A-YearMagicalThinkingIn late December 2003, author Joan Didion’s world was quickly reduced to rubble. First, her daughter, Quintana, fell into a coma as a result of pneumonia and septic shock. Five days later, Didion’s husband, fellow writer John Gregory Dunne, dropped dead of a heart attack as the couple, married nearly 40 years, sat down to dinner in their Manhattan apartment. The Year of Magical Thinking recounts the year Didion spent coming to terms with her debilitating grief for her husband—whose shoes, for example, she could not bear to give away, lest he return and have none to wear—while at the same time helping to care for her daughter as she recovered from her illness.
Knopf. 227 pages. $23.95. ISBN: 140004314X

Chicago Sun-Times 4 of 5 Stars
"In literary terms, the result of Didion’s reporting diligence, coupled with her superior skills as an essayist, is an unforgettable lament that is both personal and universal. She has given the reader an eloquent starting point in which to navigate through the wilderness of grief." Stephen J. Lyons

Fort-Worth Star Telegram 4 of 5 Stars
"The emotions rush forth, but Didion doesn’t hold back; rather, she lets them wash over her narrative. This sense of immediacy inflects a raw, melancholy tone throughout the book that only intensifies its power." Todd Doughty

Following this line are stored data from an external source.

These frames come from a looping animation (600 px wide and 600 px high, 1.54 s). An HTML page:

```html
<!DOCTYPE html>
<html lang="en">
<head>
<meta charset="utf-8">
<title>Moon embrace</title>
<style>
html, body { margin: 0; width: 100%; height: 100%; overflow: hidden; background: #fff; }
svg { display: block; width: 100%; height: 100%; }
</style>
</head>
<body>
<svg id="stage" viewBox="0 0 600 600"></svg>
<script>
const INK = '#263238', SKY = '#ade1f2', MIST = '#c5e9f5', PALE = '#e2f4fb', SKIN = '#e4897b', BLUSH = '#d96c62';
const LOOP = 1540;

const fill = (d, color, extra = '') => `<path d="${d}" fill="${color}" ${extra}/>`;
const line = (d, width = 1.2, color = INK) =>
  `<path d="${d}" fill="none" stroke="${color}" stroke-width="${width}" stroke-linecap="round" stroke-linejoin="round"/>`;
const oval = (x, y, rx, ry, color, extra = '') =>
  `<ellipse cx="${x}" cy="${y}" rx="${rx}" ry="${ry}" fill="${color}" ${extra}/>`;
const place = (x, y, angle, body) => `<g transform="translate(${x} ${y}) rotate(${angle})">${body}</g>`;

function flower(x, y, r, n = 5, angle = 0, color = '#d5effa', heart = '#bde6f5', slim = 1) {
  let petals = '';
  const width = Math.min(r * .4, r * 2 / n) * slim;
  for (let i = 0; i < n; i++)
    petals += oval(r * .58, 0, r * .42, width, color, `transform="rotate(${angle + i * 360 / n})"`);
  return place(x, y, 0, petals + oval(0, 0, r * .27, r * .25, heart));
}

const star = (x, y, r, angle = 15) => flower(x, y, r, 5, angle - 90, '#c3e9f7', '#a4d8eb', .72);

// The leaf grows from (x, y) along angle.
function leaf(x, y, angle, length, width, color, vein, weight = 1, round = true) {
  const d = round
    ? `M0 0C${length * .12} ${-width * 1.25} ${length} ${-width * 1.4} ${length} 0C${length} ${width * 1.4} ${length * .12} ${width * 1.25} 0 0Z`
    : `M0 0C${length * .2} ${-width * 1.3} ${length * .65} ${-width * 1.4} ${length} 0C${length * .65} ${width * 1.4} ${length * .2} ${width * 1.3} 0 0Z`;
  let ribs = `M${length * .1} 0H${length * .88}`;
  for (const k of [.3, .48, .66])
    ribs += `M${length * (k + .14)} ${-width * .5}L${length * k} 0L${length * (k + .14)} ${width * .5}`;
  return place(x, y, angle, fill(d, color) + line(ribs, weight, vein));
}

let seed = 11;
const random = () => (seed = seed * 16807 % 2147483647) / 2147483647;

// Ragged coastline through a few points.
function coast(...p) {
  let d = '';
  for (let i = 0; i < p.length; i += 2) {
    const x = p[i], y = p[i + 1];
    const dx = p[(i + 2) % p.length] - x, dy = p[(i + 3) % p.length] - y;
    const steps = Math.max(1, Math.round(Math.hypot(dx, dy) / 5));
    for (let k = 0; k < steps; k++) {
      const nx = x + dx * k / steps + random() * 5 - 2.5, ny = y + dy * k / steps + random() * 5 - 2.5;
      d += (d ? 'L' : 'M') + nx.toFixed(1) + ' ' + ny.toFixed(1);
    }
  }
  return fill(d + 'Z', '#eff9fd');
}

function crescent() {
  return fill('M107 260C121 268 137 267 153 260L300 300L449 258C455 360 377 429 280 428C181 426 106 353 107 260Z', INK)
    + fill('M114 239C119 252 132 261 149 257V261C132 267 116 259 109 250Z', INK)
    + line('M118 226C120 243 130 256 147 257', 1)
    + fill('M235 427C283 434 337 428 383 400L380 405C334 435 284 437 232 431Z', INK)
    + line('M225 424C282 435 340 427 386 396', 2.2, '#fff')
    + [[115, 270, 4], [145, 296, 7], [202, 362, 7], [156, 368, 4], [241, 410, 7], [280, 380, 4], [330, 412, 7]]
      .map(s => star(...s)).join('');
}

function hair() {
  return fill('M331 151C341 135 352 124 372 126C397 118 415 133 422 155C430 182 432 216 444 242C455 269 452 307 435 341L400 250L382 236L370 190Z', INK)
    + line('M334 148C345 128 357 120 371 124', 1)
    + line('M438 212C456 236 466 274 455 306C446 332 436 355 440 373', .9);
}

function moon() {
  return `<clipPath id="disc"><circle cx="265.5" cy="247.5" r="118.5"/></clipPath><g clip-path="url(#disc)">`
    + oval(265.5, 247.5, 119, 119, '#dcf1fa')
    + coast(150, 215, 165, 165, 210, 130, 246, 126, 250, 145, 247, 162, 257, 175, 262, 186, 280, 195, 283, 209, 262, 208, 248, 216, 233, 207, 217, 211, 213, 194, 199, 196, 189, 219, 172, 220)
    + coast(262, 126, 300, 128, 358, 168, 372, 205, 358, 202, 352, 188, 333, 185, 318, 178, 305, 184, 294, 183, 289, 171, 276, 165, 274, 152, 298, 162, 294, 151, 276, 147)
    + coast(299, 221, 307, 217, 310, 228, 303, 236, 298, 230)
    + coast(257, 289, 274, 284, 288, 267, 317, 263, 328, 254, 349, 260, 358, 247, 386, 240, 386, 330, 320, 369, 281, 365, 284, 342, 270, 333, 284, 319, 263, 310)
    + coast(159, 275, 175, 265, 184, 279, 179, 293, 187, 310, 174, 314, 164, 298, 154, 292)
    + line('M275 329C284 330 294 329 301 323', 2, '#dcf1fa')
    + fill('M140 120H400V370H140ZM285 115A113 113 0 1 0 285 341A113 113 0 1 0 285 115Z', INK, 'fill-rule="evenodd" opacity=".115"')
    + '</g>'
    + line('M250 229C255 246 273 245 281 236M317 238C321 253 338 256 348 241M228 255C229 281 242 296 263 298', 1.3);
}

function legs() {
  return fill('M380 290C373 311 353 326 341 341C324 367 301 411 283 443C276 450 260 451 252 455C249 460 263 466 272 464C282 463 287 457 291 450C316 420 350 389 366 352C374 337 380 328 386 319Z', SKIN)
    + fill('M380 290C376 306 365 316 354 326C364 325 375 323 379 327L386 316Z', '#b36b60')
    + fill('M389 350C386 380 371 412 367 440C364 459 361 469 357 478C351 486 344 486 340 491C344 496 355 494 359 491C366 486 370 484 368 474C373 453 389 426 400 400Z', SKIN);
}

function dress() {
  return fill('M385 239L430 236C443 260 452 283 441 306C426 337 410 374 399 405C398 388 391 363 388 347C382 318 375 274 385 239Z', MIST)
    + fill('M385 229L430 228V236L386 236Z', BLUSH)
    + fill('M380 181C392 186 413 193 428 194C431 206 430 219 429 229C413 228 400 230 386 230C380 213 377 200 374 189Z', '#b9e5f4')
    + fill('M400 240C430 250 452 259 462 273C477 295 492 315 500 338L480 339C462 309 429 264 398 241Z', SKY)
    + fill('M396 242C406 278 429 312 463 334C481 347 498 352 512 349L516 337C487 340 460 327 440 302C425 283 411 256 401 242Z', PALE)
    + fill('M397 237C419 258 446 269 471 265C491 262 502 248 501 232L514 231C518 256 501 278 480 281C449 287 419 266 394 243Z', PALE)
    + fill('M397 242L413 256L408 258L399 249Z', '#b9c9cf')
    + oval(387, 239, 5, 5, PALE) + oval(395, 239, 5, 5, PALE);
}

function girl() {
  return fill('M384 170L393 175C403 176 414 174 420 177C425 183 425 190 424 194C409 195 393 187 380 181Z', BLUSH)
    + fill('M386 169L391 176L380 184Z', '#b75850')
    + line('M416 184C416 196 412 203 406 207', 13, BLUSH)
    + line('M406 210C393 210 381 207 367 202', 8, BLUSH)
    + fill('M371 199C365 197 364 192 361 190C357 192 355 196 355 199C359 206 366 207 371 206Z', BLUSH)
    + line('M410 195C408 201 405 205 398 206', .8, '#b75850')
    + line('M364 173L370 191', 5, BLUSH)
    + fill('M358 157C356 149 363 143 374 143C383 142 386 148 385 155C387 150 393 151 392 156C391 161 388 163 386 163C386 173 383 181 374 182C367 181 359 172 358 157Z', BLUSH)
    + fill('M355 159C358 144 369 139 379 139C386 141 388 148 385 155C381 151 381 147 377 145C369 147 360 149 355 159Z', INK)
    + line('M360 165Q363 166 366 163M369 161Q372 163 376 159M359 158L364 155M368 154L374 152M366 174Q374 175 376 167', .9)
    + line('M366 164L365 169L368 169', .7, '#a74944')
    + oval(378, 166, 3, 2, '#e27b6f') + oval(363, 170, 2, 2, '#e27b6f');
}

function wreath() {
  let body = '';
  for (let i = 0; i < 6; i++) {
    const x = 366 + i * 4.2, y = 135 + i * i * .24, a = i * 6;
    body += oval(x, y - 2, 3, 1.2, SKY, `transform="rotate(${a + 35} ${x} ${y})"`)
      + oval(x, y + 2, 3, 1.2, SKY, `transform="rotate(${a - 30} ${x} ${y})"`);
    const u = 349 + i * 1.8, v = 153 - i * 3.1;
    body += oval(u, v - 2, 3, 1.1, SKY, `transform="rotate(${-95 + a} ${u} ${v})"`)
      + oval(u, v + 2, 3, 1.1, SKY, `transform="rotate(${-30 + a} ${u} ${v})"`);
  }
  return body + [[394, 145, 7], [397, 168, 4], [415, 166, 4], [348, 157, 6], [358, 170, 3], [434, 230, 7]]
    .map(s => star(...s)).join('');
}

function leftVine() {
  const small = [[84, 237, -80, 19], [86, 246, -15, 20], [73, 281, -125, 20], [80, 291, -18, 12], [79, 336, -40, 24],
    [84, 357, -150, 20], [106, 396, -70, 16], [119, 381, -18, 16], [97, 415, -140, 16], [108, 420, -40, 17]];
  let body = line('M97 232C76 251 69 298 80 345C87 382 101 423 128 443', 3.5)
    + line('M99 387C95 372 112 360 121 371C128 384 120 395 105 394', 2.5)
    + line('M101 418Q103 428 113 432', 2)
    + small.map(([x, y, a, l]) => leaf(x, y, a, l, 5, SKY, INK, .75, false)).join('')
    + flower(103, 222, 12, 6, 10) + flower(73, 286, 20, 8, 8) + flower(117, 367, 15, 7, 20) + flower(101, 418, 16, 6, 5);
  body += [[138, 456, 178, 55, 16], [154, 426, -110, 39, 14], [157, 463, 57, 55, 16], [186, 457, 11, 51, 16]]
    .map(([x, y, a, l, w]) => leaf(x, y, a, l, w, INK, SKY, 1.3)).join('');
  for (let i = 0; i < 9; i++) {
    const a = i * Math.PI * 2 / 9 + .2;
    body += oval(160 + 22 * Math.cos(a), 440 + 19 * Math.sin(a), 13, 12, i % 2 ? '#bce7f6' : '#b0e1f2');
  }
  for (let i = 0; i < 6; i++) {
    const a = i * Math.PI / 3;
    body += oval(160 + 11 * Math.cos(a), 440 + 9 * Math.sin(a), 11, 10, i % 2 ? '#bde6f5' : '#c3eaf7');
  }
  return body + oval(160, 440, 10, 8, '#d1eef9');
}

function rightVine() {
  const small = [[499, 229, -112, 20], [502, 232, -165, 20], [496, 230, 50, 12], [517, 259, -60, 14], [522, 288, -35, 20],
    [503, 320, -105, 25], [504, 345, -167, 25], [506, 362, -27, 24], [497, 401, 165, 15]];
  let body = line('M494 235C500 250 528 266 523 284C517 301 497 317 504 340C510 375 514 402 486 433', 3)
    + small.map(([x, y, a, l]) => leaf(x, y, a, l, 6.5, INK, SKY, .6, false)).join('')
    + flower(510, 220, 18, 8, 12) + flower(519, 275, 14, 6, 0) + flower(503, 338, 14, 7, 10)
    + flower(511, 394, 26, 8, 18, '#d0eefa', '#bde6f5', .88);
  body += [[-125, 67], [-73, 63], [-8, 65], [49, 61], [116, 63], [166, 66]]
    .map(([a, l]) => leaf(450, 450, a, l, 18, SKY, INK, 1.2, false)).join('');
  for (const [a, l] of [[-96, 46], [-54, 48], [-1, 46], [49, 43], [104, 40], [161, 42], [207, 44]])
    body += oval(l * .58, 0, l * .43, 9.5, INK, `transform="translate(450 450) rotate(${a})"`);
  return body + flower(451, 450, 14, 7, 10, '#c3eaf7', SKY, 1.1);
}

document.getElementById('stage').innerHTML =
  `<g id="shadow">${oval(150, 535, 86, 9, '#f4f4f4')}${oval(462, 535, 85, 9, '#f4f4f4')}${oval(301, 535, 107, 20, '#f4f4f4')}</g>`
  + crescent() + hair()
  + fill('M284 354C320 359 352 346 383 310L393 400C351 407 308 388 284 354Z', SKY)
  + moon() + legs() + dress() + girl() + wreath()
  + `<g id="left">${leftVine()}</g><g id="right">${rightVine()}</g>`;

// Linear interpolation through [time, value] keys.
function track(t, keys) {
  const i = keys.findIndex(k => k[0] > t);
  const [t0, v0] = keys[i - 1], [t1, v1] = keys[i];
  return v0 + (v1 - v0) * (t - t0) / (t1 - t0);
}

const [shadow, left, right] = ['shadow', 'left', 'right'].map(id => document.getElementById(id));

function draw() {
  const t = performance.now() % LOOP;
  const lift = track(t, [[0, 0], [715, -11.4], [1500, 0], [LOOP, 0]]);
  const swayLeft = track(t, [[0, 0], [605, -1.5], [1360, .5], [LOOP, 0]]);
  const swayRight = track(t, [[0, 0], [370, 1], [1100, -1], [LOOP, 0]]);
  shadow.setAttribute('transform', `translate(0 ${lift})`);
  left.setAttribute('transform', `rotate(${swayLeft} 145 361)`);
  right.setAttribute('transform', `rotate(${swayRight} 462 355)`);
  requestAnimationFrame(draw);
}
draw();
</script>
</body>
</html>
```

Los Angeles Times 4 of 5 Stars
"We have come to admire and love Didion for her preternatural poise, unrivaled eye for absurdity, and Orwellian distaste for cant. It is thus a difficult, moving and extraordinarily poignant experience to watch her direct such scrutiny inward." Gideon Lewis-Kraus

New York Times 4 of 5 Stars
"At once exquisitely controlled and heartbreakingly sad, The Year of Magical Thinking tells us in completely unvarnished terms what it is to love someone and lose him, what it is to have a child fall sick and be unable to help her. It is a book that tells us how people try to make sense of the senseless and how they somehow go on." Michiko Kakutani

Washington Post 4 of 5 Stars
"The Year of Magical Thinking, though it spares nothing in describing Didion’s confusion, grief and derangement, is a work of surpassing clarity and honesty. It may not provide ‘meaning’ to her husband’s death or her daughter’s illness, but it describes their effects on her with unsparing candor." Jonathan Yardley

Critical Summary

The Year of Magical Thinking is a searing portrayal of personal grief, a vividly documented case study in mourning rather than the kind of modern exercise in self-therapy that, however well-intentioned, is laced with narcissism. As a writer Didion has often demonstrated a keen eye for the loose threads that, when tugged, unravel human lives and institutions. Critics were deeply moved as Didion turns her lens inward to examine her own emotional disintegration, free of clichés and tidy, little life lessons. It is the book’s raw honesty and Didion’s meticulous reporting and research that allow her memoir to transcend the merely personal and become a universal road map of loss.